Start of Block

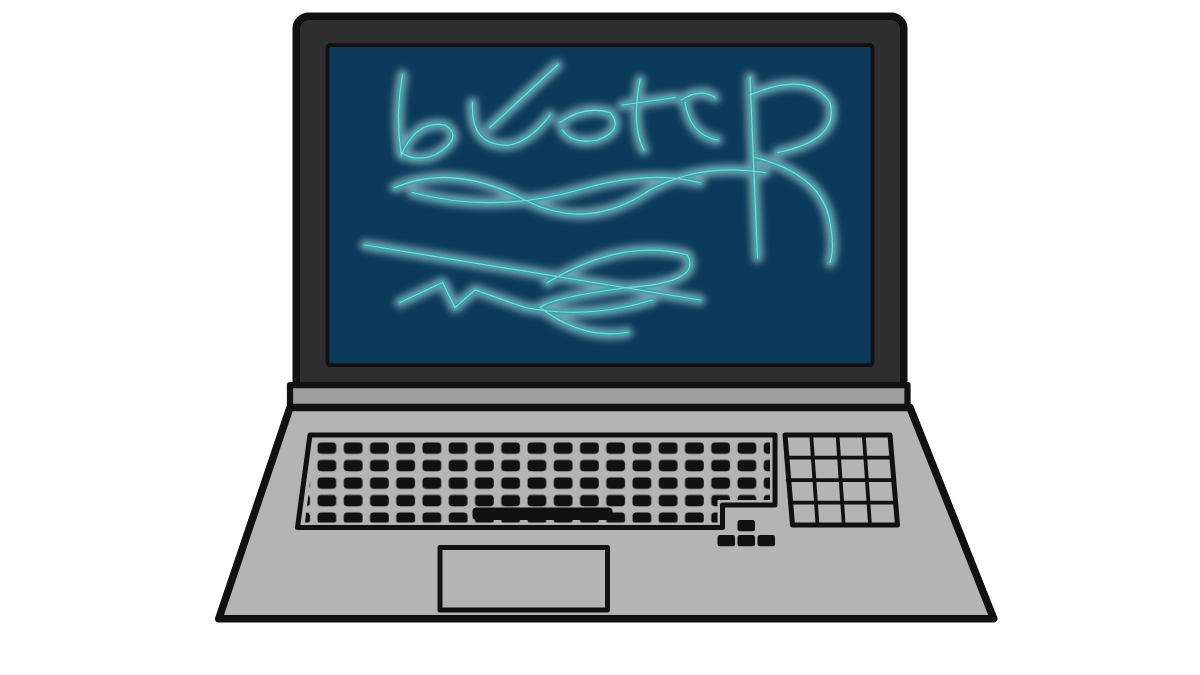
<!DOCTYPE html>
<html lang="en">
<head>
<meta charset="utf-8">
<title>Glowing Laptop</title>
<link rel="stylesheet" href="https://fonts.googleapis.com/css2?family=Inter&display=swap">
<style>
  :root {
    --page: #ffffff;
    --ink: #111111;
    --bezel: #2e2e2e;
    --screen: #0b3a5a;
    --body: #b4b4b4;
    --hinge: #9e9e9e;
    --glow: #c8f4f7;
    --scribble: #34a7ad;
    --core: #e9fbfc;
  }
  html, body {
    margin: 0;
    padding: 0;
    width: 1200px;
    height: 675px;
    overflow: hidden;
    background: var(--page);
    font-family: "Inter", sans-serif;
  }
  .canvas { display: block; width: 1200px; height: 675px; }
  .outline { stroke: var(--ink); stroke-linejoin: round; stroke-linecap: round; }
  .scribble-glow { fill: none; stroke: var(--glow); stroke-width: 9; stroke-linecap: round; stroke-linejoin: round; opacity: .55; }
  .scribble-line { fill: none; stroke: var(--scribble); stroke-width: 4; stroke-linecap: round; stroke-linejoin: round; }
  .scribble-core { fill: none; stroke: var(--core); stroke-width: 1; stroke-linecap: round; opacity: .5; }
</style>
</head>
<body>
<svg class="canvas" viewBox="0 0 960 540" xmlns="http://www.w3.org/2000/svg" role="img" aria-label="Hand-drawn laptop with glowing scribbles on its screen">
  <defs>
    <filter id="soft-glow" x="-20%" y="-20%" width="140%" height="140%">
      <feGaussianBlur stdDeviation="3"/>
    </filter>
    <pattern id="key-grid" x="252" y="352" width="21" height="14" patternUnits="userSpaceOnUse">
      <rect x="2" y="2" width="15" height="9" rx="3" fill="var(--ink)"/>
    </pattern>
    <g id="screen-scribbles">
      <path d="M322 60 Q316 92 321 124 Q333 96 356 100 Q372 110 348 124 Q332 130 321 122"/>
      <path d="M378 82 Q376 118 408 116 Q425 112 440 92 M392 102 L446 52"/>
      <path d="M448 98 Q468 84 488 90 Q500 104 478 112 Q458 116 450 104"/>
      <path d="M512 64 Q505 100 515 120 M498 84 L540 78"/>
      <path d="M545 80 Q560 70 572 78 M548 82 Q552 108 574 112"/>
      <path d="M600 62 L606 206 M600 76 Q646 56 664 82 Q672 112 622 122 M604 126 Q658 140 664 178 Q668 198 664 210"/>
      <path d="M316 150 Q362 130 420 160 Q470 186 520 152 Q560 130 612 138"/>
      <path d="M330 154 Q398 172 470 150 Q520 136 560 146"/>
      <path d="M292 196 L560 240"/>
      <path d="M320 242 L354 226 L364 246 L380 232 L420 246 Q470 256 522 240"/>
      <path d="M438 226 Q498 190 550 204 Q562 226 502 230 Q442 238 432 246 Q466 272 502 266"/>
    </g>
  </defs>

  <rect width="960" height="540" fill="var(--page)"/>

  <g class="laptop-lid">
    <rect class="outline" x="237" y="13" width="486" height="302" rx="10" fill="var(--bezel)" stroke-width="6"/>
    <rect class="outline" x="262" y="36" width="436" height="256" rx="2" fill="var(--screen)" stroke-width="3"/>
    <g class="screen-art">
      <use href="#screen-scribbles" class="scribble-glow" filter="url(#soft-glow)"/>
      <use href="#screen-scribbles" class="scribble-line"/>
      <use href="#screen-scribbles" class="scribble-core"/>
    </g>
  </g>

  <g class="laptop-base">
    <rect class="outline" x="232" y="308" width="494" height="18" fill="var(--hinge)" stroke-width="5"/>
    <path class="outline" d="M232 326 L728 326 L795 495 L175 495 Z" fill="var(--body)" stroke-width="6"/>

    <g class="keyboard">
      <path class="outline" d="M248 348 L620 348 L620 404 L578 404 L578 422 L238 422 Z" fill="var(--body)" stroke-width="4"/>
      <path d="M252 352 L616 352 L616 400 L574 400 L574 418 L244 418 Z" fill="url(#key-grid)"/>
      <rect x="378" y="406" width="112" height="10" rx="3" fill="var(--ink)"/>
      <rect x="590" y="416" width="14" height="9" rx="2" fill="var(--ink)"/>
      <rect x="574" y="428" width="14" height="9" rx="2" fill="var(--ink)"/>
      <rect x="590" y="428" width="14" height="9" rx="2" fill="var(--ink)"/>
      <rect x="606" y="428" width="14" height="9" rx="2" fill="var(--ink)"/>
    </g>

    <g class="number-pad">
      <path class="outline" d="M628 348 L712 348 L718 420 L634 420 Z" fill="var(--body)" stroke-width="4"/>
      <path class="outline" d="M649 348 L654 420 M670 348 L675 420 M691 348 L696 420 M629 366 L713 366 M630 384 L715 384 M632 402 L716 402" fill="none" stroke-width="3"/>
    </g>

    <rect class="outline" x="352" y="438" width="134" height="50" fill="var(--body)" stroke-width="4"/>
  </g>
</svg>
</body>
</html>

End of Block
Start of Block

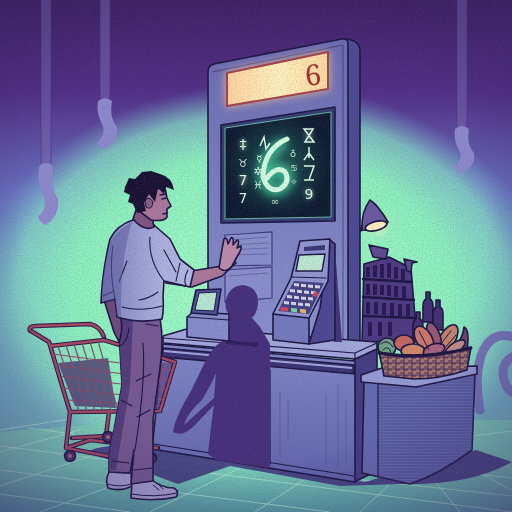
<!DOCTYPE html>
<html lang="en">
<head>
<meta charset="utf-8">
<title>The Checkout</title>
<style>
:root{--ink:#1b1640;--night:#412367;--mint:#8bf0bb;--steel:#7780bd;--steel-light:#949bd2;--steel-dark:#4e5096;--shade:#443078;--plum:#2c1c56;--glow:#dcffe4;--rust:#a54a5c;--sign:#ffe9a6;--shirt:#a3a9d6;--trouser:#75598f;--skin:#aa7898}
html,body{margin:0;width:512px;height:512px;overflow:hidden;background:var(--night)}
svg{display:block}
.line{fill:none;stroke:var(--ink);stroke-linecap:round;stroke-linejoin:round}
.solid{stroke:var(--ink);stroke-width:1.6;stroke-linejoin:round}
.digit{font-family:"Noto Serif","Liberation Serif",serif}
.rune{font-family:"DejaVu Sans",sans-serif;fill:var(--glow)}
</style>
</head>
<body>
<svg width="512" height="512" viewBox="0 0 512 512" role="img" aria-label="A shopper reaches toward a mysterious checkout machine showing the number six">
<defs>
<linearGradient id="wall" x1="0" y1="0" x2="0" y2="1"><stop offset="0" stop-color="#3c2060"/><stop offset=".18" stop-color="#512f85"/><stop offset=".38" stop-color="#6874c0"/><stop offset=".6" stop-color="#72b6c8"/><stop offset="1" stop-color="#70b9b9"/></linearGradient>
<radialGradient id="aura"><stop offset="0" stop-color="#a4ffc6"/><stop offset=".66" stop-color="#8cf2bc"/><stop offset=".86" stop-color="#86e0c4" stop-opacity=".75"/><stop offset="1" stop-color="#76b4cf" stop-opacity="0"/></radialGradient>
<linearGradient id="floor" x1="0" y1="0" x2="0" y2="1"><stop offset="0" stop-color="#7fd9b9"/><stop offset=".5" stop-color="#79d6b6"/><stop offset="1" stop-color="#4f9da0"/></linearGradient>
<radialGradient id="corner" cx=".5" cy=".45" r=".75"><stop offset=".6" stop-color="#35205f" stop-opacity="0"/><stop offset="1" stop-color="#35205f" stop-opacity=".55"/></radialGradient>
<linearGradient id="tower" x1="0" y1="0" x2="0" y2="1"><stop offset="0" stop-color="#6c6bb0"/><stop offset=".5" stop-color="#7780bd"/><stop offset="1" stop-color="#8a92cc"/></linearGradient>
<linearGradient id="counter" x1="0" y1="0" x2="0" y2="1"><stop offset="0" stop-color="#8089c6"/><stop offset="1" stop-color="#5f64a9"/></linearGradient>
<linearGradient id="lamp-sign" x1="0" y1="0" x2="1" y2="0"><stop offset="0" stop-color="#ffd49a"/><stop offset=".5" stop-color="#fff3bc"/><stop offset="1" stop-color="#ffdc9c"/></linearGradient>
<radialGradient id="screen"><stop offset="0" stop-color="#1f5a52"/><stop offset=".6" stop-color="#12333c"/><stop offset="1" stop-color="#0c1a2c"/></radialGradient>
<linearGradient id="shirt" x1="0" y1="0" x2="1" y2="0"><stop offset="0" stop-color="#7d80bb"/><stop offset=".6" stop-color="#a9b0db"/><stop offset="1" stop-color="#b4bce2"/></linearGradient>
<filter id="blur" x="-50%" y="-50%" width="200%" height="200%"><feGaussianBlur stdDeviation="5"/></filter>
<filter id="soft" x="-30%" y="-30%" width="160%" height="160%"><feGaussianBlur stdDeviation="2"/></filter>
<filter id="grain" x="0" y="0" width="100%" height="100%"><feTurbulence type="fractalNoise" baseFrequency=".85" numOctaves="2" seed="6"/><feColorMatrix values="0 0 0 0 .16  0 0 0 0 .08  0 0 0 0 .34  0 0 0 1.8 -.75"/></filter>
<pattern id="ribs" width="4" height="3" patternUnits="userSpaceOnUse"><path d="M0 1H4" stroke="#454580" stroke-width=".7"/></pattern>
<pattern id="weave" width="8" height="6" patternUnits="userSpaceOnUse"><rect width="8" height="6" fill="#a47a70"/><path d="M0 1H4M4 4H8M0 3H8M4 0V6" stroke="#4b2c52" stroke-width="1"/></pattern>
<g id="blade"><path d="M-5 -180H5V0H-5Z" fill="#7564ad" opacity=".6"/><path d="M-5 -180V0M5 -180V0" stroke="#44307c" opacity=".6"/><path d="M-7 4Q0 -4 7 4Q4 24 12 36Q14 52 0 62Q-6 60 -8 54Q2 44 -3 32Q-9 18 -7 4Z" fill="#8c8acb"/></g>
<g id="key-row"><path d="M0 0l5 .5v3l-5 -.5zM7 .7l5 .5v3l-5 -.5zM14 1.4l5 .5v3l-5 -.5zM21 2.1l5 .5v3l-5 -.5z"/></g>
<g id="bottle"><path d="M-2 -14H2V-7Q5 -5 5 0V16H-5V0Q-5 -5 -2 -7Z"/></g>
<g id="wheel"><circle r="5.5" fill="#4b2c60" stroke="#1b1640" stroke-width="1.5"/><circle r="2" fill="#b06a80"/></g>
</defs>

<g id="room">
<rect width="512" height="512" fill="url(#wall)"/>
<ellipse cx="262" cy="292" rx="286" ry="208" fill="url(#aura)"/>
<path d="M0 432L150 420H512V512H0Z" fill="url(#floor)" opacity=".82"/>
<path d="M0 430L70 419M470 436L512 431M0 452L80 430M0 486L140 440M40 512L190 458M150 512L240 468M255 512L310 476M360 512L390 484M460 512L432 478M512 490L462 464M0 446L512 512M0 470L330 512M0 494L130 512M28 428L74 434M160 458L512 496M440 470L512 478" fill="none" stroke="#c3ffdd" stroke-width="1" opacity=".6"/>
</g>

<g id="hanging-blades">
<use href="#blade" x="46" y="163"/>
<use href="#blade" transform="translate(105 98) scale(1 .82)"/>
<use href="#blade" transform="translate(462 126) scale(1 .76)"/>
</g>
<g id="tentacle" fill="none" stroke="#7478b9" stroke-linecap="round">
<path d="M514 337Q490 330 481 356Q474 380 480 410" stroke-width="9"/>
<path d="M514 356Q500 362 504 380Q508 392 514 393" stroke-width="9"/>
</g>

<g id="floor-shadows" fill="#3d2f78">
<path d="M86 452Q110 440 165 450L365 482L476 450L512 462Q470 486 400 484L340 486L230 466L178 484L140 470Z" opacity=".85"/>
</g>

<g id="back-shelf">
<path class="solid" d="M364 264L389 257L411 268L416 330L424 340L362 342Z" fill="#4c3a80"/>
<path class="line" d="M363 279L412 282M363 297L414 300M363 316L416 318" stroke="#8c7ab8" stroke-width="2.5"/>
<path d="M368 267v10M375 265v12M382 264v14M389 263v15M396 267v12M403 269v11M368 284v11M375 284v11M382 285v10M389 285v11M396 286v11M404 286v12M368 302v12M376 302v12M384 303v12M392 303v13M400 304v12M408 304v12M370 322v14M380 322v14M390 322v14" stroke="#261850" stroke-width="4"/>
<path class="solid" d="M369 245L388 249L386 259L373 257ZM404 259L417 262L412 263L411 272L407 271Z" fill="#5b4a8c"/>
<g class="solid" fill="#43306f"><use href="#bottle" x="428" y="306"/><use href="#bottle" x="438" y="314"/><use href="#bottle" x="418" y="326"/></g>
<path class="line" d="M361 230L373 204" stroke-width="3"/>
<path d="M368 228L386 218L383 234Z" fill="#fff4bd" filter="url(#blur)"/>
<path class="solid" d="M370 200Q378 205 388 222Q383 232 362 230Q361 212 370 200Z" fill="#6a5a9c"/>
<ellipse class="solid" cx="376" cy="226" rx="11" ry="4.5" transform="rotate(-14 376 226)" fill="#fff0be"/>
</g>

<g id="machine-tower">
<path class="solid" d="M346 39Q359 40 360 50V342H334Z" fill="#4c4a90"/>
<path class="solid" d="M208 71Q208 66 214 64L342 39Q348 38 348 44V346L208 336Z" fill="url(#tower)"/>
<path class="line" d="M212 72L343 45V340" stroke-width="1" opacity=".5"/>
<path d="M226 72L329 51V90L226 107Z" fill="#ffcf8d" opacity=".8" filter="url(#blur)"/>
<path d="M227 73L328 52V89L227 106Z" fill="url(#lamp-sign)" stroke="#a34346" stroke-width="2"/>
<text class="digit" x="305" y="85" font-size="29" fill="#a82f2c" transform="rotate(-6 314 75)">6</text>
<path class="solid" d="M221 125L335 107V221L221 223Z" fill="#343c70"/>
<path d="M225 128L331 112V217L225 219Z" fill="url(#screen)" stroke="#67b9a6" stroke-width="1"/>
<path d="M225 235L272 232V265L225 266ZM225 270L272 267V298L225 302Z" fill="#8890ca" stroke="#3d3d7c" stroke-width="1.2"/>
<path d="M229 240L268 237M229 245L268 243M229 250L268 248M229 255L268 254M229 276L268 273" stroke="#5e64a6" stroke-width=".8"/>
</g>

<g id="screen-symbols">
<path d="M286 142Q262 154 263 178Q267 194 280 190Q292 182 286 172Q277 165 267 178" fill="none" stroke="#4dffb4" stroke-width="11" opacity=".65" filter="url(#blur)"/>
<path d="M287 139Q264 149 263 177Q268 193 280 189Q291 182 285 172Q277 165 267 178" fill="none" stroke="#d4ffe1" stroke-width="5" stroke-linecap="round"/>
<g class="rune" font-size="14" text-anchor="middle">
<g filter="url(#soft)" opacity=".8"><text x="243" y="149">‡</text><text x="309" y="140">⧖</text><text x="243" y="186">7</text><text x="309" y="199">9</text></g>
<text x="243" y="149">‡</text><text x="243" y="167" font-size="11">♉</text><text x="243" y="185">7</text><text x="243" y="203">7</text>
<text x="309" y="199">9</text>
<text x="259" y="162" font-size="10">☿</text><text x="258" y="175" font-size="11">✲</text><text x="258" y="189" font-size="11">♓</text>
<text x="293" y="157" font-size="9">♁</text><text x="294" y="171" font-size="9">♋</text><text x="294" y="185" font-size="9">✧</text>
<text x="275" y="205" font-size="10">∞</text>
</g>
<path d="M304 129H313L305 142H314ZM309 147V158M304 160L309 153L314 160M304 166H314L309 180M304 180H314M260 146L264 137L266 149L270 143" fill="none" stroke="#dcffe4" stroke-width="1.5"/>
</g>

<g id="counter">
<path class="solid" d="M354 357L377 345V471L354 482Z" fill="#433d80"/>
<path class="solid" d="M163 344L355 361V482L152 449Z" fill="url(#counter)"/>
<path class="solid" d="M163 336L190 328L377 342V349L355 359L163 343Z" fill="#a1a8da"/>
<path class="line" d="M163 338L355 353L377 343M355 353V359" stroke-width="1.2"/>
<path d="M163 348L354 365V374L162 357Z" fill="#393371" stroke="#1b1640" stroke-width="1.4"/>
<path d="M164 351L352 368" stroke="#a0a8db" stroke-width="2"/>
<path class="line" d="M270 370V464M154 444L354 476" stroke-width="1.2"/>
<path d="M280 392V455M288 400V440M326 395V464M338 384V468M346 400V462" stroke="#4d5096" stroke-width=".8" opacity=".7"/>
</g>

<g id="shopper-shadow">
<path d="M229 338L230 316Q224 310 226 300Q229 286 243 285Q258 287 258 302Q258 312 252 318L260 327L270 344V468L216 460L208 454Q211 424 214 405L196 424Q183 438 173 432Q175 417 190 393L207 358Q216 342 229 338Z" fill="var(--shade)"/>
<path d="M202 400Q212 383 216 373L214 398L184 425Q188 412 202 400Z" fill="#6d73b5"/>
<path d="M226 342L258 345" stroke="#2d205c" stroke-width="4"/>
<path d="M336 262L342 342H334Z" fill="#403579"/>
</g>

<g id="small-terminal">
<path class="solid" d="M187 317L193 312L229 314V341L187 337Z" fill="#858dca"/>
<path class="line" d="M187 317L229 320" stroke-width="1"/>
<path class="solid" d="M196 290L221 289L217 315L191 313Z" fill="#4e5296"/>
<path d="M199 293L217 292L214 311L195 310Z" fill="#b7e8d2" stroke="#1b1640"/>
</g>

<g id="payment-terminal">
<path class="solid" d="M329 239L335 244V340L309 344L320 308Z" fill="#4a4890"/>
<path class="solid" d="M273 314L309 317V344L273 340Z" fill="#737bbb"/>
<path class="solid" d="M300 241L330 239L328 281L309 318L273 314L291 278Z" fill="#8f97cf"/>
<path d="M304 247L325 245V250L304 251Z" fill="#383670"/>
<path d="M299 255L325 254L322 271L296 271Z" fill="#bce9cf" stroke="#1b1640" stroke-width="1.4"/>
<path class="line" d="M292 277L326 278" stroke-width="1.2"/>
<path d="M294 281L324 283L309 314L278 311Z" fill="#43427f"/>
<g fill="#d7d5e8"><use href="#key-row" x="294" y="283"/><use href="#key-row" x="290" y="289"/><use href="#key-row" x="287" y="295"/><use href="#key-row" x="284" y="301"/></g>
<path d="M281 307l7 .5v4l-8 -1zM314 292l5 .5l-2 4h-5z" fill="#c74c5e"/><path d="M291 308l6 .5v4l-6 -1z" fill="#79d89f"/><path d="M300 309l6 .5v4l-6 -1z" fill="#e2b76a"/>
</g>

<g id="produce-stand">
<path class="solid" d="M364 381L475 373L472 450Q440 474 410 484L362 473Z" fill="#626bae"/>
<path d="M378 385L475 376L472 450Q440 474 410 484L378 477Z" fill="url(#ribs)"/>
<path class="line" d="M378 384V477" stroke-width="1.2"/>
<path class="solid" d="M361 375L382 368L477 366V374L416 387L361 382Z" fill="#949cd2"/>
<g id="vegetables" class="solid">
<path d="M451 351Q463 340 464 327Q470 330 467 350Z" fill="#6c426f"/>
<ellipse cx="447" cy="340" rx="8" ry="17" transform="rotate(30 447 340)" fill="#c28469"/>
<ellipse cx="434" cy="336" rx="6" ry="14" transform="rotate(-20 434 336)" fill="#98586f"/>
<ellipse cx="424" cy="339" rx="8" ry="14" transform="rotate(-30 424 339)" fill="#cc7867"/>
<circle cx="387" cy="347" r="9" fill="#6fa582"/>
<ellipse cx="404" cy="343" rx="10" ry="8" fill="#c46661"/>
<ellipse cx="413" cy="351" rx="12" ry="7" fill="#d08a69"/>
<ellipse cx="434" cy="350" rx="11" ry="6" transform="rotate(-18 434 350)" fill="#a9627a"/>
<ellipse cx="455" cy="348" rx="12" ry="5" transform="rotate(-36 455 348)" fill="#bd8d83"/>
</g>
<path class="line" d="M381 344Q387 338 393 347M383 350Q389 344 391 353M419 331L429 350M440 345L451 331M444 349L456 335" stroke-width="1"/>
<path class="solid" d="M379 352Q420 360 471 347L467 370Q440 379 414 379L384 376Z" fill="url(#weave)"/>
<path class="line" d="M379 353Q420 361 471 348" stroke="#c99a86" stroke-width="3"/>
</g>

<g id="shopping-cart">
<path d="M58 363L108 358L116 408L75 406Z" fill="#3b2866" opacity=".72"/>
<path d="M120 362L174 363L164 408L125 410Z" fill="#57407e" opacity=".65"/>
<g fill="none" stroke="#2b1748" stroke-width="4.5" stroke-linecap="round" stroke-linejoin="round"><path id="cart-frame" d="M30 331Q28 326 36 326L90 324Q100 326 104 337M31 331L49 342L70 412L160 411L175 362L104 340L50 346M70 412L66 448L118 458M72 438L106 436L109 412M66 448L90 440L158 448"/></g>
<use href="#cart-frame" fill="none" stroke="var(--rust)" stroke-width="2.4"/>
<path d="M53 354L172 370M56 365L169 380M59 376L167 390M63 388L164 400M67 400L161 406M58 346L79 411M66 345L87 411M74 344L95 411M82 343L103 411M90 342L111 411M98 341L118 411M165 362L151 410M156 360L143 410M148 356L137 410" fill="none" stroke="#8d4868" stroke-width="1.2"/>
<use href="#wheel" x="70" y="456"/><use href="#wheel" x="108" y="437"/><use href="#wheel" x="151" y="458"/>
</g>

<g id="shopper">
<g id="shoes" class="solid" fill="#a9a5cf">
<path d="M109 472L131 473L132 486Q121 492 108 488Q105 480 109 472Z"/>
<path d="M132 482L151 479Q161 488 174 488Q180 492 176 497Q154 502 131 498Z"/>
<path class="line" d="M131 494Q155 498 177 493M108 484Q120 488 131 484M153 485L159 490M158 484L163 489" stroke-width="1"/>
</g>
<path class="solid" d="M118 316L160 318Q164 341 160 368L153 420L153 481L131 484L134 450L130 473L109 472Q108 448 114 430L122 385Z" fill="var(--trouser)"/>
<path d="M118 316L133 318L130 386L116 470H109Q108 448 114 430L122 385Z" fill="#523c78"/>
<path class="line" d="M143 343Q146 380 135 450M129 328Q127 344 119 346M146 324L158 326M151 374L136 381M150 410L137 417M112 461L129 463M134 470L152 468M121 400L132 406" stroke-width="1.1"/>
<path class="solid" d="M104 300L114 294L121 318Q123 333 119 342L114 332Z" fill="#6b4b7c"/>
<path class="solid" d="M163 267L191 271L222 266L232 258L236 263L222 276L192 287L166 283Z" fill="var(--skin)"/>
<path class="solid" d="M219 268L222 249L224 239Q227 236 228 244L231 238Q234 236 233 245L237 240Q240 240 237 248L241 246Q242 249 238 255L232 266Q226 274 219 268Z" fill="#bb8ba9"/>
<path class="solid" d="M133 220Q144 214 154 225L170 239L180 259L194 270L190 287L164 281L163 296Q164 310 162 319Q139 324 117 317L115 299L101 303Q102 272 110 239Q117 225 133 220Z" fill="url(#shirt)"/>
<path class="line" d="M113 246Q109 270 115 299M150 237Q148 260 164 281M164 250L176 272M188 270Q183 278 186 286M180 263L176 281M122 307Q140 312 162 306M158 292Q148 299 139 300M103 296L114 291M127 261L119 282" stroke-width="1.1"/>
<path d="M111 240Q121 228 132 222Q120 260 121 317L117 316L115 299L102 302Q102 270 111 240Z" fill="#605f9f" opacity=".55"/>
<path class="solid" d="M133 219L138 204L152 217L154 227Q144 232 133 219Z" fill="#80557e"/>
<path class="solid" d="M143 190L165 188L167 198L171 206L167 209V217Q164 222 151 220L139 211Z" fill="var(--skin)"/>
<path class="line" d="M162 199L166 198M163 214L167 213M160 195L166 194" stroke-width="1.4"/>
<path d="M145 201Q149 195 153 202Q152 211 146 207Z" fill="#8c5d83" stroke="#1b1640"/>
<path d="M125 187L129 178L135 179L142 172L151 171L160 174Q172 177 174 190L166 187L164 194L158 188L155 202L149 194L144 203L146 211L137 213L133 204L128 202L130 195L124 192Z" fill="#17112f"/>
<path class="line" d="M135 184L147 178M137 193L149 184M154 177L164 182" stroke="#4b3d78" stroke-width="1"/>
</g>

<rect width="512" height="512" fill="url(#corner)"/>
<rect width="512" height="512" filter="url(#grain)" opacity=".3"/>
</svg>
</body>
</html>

End of Block

For every line in the listing above that holds "userSpaceOnUse", add one to a tally, and give that tally alone.

3